- **Exercise objective**: List all lines in the material below that contain "span".

- **Study material**:
────────────────────────────────────────

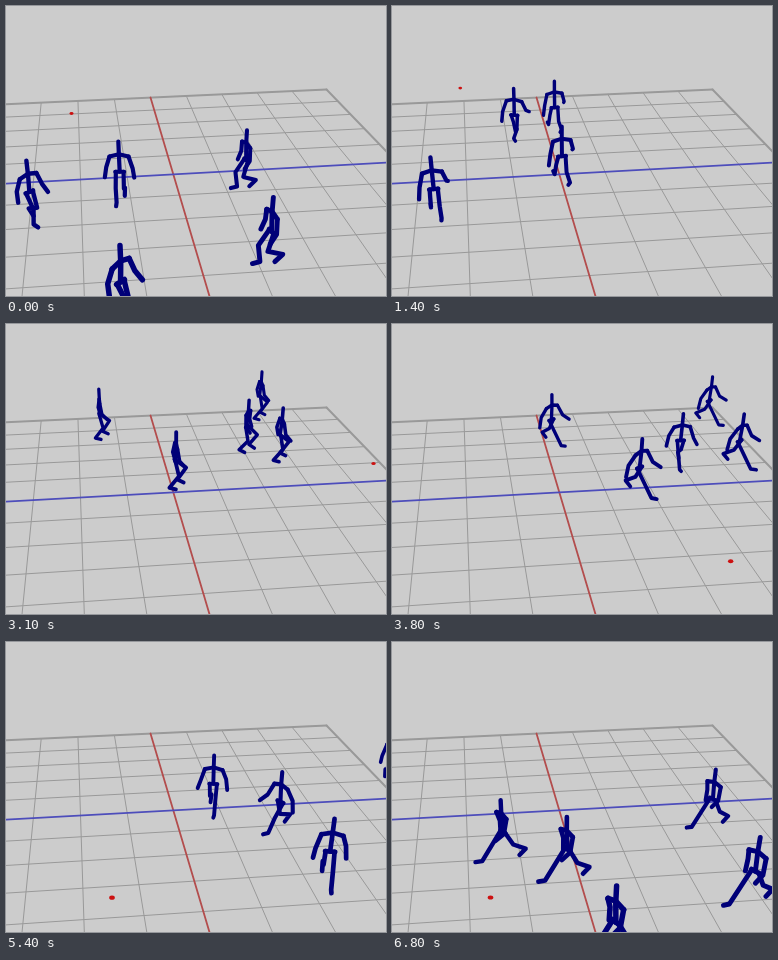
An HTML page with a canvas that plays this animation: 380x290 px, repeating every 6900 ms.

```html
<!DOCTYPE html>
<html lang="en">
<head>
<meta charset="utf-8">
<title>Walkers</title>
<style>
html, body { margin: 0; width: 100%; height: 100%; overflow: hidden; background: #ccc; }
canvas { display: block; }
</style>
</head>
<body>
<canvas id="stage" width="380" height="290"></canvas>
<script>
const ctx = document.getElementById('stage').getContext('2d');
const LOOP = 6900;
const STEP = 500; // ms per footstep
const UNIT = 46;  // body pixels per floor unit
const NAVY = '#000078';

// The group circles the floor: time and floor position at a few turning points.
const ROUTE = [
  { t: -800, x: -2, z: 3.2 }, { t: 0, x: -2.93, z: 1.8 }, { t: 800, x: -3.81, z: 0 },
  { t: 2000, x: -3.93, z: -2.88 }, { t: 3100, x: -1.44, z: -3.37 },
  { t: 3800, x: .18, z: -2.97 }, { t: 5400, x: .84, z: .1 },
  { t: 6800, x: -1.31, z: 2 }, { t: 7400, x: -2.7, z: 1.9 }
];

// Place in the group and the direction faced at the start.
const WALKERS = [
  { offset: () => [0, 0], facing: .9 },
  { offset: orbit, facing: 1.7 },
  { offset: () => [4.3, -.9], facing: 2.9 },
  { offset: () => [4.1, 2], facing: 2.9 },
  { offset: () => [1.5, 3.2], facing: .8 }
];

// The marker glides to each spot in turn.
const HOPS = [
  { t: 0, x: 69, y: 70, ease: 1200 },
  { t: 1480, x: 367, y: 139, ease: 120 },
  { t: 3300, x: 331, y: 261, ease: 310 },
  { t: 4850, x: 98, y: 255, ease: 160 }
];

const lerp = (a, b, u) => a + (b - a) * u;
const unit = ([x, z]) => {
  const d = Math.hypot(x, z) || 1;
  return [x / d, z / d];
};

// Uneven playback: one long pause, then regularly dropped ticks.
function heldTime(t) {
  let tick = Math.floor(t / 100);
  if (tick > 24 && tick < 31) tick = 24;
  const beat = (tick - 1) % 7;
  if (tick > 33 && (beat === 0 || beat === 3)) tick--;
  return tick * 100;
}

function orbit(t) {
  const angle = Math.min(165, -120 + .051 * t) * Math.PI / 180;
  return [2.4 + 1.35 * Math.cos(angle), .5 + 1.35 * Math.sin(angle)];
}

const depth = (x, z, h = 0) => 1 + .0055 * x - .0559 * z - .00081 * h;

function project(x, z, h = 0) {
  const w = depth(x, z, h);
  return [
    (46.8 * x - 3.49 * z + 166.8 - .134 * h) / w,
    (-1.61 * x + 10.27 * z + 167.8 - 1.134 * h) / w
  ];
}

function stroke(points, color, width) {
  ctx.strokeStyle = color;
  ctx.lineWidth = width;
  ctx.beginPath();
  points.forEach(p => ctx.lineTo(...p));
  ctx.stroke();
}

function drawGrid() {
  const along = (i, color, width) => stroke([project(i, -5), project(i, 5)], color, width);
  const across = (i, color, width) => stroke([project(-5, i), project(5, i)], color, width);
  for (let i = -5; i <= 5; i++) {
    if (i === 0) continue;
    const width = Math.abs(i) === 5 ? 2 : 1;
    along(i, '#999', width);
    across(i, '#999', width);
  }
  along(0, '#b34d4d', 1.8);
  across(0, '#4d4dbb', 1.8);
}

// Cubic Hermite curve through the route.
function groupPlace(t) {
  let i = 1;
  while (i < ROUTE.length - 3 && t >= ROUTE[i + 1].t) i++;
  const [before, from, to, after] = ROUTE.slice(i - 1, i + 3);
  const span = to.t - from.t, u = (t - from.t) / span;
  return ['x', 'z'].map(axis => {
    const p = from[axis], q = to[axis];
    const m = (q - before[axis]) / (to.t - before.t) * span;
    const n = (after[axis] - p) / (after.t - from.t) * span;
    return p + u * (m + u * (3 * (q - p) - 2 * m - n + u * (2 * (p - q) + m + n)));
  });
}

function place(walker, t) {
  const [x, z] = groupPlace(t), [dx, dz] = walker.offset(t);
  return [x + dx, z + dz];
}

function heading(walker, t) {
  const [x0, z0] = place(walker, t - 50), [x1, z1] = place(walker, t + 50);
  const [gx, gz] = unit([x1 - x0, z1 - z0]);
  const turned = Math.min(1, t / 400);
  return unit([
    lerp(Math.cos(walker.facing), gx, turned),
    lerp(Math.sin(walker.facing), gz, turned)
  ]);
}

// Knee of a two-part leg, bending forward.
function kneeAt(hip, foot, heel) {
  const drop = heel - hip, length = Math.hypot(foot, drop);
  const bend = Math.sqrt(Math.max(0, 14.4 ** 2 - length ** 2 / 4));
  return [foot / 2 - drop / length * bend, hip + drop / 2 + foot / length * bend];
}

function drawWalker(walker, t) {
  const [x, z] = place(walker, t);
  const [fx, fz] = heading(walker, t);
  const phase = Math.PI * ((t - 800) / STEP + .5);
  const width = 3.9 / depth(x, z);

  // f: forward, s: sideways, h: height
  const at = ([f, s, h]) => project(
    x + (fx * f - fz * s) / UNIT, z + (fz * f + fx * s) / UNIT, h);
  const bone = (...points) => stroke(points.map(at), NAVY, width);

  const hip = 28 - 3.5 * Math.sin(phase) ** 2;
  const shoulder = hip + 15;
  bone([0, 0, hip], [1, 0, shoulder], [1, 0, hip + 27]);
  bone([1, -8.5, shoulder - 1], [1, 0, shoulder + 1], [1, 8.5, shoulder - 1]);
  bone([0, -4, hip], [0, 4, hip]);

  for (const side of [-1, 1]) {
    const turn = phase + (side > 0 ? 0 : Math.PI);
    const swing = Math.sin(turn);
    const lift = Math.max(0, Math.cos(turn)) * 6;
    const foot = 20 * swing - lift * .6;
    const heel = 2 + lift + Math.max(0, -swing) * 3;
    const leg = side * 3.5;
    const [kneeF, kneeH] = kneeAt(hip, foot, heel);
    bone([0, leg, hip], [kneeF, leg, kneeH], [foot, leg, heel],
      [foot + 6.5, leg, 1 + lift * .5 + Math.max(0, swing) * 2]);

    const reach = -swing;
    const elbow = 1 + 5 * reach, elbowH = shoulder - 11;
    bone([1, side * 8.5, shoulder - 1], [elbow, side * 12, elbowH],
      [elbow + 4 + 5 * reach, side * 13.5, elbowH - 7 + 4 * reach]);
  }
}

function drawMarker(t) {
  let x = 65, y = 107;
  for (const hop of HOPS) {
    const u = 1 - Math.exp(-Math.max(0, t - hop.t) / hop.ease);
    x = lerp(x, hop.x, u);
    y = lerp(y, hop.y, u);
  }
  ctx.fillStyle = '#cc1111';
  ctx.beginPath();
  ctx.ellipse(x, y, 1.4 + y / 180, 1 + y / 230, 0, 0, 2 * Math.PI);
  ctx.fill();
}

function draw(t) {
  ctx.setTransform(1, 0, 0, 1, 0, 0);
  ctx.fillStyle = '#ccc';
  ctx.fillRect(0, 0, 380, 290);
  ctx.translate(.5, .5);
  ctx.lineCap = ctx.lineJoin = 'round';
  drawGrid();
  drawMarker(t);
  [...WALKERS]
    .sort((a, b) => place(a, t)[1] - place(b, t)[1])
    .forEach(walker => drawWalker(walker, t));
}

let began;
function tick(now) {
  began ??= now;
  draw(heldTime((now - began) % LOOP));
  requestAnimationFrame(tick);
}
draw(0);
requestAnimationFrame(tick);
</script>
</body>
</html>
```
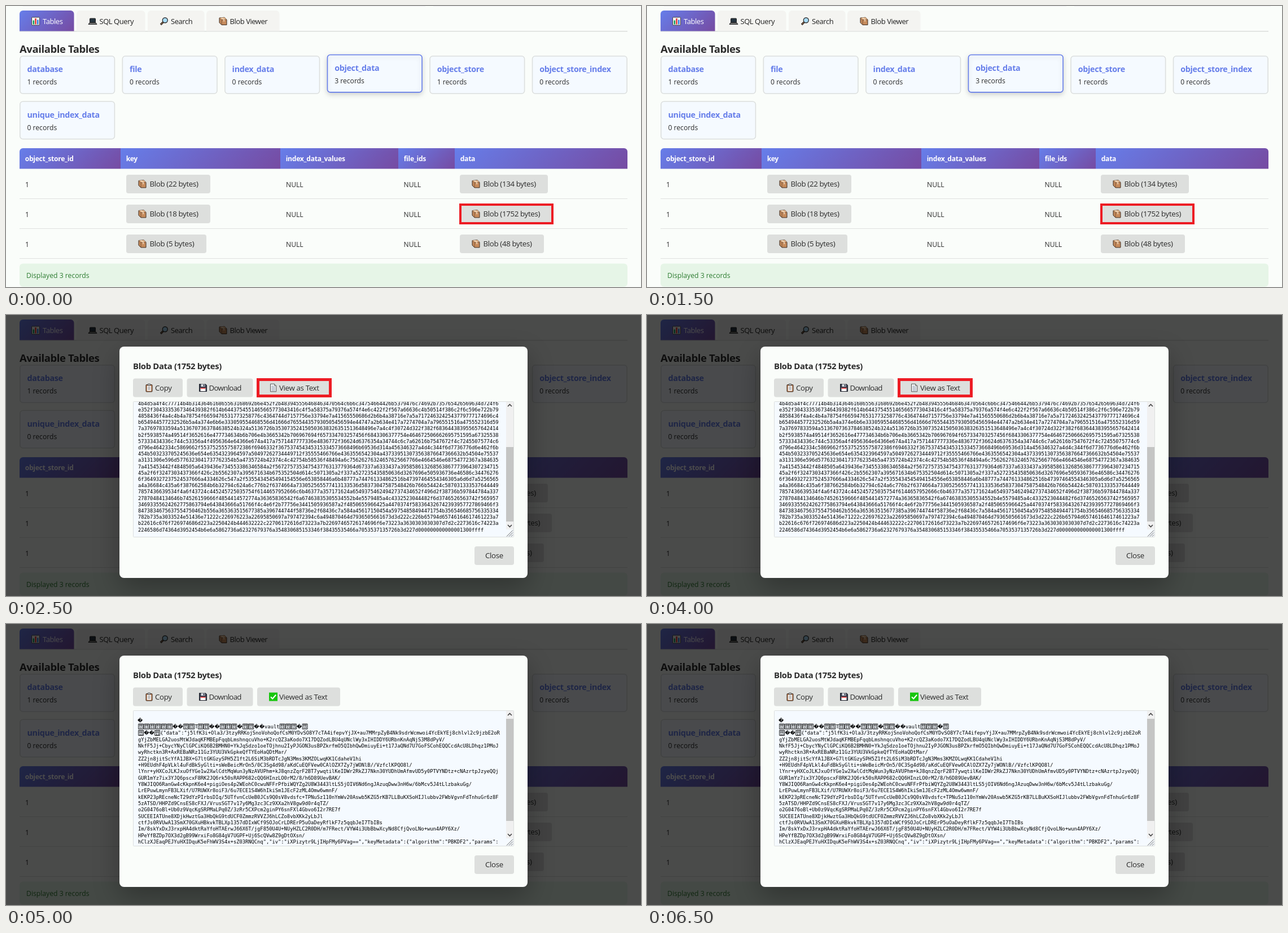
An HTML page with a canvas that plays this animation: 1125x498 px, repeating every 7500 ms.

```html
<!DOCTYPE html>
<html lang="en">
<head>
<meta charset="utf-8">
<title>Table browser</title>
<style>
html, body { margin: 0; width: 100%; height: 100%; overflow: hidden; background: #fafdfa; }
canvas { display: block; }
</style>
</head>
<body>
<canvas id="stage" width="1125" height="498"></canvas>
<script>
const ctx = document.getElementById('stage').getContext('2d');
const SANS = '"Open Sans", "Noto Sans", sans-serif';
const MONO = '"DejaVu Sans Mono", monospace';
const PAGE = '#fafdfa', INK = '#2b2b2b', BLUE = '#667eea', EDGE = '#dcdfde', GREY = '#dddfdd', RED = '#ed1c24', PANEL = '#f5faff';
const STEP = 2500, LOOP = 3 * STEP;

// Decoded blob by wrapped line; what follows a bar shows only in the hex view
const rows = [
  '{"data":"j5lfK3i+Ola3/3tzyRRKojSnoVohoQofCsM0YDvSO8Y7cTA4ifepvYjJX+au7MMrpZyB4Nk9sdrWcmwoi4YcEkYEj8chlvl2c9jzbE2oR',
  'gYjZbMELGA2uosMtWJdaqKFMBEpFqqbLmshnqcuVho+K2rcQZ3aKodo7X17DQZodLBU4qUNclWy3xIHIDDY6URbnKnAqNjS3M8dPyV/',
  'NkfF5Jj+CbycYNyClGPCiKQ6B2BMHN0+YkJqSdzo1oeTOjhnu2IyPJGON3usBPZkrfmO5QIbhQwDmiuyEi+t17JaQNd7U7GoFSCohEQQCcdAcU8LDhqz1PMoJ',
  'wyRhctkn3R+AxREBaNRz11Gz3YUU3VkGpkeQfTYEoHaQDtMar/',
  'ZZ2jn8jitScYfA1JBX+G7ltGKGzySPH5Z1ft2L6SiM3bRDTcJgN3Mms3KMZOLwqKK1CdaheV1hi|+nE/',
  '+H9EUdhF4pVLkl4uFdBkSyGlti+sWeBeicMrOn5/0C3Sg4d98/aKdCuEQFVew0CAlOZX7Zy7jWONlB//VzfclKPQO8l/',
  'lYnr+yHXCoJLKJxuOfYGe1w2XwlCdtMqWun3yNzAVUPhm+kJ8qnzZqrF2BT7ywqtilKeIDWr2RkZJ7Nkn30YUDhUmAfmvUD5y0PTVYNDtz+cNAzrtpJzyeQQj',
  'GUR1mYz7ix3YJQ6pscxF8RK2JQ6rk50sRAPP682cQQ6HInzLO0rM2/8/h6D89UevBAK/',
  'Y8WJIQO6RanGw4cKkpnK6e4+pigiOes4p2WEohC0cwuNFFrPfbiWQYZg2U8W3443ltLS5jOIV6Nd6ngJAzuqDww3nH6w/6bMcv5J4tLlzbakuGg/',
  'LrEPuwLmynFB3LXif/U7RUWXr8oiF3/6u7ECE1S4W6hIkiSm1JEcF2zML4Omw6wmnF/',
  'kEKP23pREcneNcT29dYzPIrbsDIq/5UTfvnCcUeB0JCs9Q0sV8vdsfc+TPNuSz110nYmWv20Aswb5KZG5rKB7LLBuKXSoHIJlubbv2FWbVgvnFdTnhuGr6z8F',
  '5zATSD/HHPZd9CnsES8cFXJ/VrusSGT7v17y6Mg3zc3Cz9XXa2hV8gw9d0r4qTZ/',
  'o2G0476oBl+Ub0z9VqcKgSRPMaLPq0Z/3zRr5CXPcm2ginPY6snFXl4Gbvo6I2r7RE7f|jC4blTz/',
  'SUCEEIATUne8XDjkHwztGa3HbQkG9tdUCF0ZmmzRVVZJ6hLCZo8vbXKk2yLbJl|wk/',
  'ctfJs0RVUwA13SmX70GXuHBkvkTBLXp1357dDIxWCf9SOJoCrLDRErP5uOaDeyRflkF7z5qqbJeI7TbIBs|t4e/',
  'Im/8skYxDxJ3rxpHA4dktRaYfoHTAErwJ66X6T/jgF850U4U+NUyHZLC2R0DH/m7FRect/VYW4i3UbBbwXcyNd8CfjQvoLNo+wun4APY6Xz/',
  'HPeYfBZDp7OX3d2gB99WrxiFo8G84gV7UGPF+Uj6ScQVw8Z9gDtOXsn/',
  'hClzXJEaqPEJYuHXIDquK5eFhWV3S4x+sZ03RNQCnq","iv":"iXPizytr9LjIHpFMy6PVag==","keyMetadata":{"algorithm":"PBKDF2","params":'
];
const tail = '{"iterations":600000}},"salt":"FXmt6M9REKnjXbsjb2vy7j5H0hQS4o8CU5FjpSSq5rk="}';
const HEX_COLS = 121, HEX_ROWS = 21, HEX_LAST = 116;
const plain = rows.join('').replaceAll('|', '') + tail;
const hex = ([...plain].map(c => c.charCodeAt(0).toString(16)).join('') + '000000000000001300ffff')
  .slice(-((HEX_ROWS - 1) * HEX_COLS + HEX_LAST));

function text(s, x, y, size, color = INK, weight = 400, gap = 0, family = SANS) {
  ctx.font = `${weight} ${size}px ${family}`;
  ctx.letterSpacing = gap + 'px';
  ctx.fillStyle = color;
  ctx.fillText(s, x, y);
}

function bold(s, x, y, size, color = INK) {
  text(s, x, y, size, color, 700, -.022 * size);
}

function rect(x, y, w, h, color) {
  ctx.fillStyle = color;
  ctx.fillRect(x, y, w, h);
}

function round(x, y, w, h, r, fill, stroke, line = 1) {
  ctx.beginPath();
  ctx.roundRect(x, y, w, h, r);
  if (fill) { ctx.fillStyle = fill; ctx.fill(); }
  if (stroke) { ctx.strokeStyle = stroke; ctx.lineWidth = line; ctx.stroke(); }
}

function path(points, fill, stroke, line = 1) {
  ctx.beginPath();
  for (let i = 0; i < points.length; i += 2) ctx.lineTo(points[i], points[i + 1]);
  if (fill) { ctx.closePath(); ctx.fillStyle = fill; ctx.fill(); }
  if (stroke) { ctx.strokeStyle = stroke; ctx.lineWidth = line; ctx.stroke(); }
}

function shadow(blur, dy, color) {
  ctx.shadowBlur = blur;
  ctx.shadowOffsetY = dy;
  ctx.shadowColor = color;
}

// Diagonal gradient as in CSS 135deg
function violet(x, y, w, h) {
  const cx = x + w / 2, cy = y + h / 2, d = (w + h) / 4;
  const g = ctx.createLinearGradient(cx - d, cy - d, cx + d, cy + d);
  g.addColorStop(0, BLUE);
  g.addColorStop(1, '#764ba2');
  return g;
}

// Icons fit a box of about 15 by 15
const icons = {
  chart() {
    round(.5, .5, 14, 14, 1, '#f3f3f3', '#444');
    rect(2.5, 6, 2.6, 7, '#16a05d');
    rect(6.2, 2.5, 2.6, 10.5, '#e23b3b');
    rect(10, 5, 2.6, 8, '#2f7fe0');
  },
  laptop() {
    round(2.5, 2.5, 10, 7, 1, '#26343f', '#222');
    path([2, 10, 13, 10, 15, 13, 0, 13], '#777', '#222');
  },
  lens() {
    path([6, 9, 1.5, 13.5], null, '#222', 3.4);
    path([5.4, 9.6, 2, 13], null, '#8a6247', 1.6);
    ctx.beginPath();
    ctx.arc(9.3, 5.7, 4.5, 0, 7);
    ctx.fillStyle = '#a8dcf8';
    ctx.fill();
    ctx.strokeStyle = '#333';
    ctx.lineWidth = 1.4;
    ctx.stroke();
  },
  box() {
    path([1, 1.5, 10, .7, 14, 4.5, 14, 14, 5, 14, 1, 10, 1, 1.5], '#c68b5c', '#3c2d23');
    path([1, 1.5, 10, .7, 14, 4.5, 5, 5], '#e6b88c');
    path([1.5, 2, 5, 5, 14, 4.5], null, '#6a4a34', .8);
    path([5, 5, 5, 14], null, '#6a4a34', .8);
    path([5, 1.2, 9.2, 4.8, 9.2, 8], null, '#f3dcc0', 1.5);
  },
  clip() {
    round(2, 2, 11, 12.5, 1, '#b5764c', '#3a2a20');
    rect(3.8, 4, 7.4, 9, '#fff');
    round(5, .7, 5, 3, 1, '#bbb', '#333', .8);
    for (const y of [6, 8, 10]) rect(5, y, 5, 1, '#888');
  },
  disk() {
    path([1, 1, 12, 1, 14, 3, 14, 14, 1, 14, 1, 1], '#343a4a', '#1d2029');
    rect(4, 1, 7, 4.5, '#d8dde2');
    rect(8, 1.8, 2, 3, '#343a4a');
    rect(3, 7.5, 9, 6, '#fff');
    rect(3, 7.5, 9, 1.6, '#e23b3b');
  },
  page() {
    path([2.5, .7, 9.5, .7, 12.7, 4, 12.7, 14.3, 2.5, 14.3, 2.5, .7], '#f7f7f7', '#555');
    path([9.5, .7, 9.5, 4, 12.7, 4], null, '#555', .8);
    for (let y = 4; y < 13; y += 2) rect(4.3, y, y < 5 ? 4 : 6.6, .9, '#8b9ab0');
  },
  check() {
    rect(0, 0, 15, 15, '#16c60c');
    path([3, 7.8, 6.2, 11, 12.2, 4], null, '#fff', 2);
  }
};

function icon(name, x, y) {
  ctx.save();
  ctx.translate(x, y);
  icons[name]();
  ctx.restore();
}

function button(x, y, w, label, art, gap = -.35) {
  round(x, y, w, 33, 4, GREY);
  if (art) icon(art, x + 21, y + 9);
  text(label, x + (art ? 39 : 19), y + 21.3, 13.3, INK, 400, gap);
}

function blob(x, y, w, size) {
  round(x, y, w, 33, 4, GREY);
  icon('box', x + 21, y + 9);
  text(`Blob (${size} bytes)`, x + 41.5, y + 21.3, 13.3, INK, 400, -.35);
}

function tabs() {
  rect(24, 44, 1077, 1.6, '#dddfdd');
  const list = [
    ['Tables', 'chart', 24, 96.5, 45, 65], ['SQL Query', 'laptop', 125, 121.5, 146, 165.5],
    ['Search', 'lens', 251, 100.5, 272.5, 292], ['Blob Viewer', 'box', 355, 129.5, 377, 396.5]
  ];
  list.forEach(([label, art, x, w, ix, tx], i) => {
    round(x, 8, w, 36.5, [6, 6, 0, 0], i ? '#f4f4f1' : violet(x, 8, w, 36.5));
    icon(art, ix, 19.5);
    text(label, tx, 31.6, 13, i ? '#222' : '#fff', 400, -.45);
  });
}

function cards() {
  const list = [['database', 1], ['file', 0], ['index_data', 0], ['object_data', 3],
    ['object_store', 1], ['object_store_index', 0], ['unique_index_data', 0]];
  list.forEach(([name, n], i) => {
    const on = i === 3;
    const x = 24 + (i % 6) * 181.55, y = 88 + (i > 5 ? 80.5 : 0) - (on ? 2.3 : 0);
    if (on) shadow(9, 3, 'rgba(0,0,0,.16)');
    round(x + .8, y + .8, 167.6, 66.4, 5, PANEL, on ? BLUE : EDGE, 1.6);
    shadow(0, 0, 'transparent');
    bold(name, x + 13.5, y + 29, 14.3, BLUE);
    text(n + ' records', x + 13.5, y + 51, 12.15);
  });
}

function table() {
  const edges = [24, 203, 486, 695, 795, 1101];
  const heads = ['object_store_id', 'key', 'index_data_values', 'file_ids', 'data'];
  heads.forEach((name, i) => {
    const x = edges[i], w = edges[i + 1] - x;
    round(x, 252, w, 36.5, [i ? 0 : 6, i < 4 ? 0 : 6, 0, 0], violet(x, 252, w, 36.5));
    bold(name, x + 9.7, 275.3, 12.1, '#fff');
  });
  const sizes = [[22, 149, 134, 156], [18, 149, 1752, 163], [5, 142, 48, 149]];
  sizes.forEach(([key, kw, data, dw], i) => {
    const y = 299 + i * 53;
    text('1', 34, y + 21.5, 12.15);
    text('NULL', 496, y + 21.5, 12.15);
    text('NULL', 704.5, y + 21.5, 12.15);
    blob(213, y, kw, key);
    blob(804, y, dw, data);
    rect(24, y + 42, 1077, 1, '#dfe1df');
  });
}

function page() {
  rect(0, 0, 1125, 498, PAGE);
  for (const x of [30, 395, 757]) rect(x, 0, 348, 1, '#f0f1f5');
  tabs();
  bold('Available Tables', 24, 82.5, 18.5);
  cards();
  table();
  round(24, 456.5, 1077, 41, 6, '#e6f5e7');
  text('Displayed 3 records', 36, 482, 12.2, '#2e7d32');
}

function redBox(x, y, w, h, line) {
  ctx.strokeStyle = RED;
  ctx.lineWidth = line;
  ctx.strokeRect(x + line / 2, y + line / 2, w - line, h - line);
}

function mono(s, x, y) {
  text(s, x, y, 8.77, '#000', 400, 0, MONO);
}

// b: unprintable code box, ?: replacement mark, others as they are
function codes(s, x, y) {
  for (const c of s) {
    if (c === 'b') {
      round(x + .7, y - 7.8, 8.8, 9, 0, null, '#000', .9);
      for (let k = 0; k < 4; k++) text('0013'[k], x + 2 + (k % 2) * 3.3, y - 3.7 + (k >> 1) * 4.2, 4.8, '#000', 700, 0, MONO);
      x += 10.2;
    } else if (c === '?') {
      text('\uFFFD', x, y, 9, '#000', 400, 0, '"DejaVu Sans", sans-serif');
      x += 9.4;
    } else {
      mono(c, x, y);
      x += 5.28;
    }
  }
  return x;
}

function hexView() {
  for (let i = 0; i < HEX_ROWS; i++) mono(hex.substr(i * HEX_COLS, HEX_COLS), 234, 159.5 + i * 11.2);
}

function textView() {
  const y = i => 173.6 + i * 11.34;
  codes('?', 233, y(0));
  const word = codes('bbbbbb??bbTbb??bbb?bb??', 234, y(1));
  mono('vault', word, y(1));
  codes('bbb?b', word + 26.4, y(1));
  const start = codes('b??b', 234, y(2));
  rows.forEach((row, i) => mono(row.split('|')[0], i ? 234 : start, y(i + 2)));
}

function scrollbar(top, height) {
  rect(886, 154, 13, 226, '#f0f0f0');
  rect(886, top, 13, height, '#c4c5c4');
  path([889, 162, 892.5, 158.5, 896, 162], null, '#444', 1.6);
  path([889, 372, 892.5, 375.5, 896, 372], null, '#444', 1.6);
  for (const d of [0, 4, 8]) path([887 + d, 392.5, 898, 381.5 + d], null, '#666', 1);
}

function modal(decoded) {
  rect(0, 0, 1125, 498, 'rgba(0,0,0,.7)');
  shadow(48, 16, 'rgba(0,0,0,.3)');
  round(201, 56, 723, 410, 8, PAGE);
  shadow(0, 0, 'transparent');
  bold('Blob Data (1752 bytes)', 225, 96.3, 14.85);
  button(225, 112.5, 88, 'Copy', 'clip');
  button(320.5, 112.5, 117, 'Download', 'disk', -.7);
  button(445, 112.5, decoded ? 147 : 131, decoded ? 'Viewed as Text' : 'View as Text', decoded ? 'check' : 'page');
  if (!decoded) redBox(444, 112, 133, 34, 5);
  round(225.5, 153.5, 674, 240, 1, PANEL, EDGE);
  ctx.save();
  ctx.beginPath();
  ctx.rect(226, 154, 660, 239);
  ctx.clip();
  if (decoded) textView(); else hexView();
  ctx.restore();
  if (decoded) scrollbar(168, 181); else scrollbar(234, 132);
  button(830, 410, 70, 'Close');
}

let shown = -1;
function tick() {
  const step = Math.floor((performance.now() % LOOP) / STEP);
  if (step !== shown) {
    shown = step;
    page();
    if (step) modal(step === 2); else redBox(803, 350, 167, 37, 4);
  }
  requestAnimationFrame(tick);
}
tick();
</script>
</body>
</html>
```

────────────────────────────────────────

- **Solved problem**:
  const span = to.t - from.t, u = (t - from.t) / span;
    const m = (q - before[axis]) / (to.t - before.t) * span;
    const n = (after[axis] - p) / (after.t - from.t) * span;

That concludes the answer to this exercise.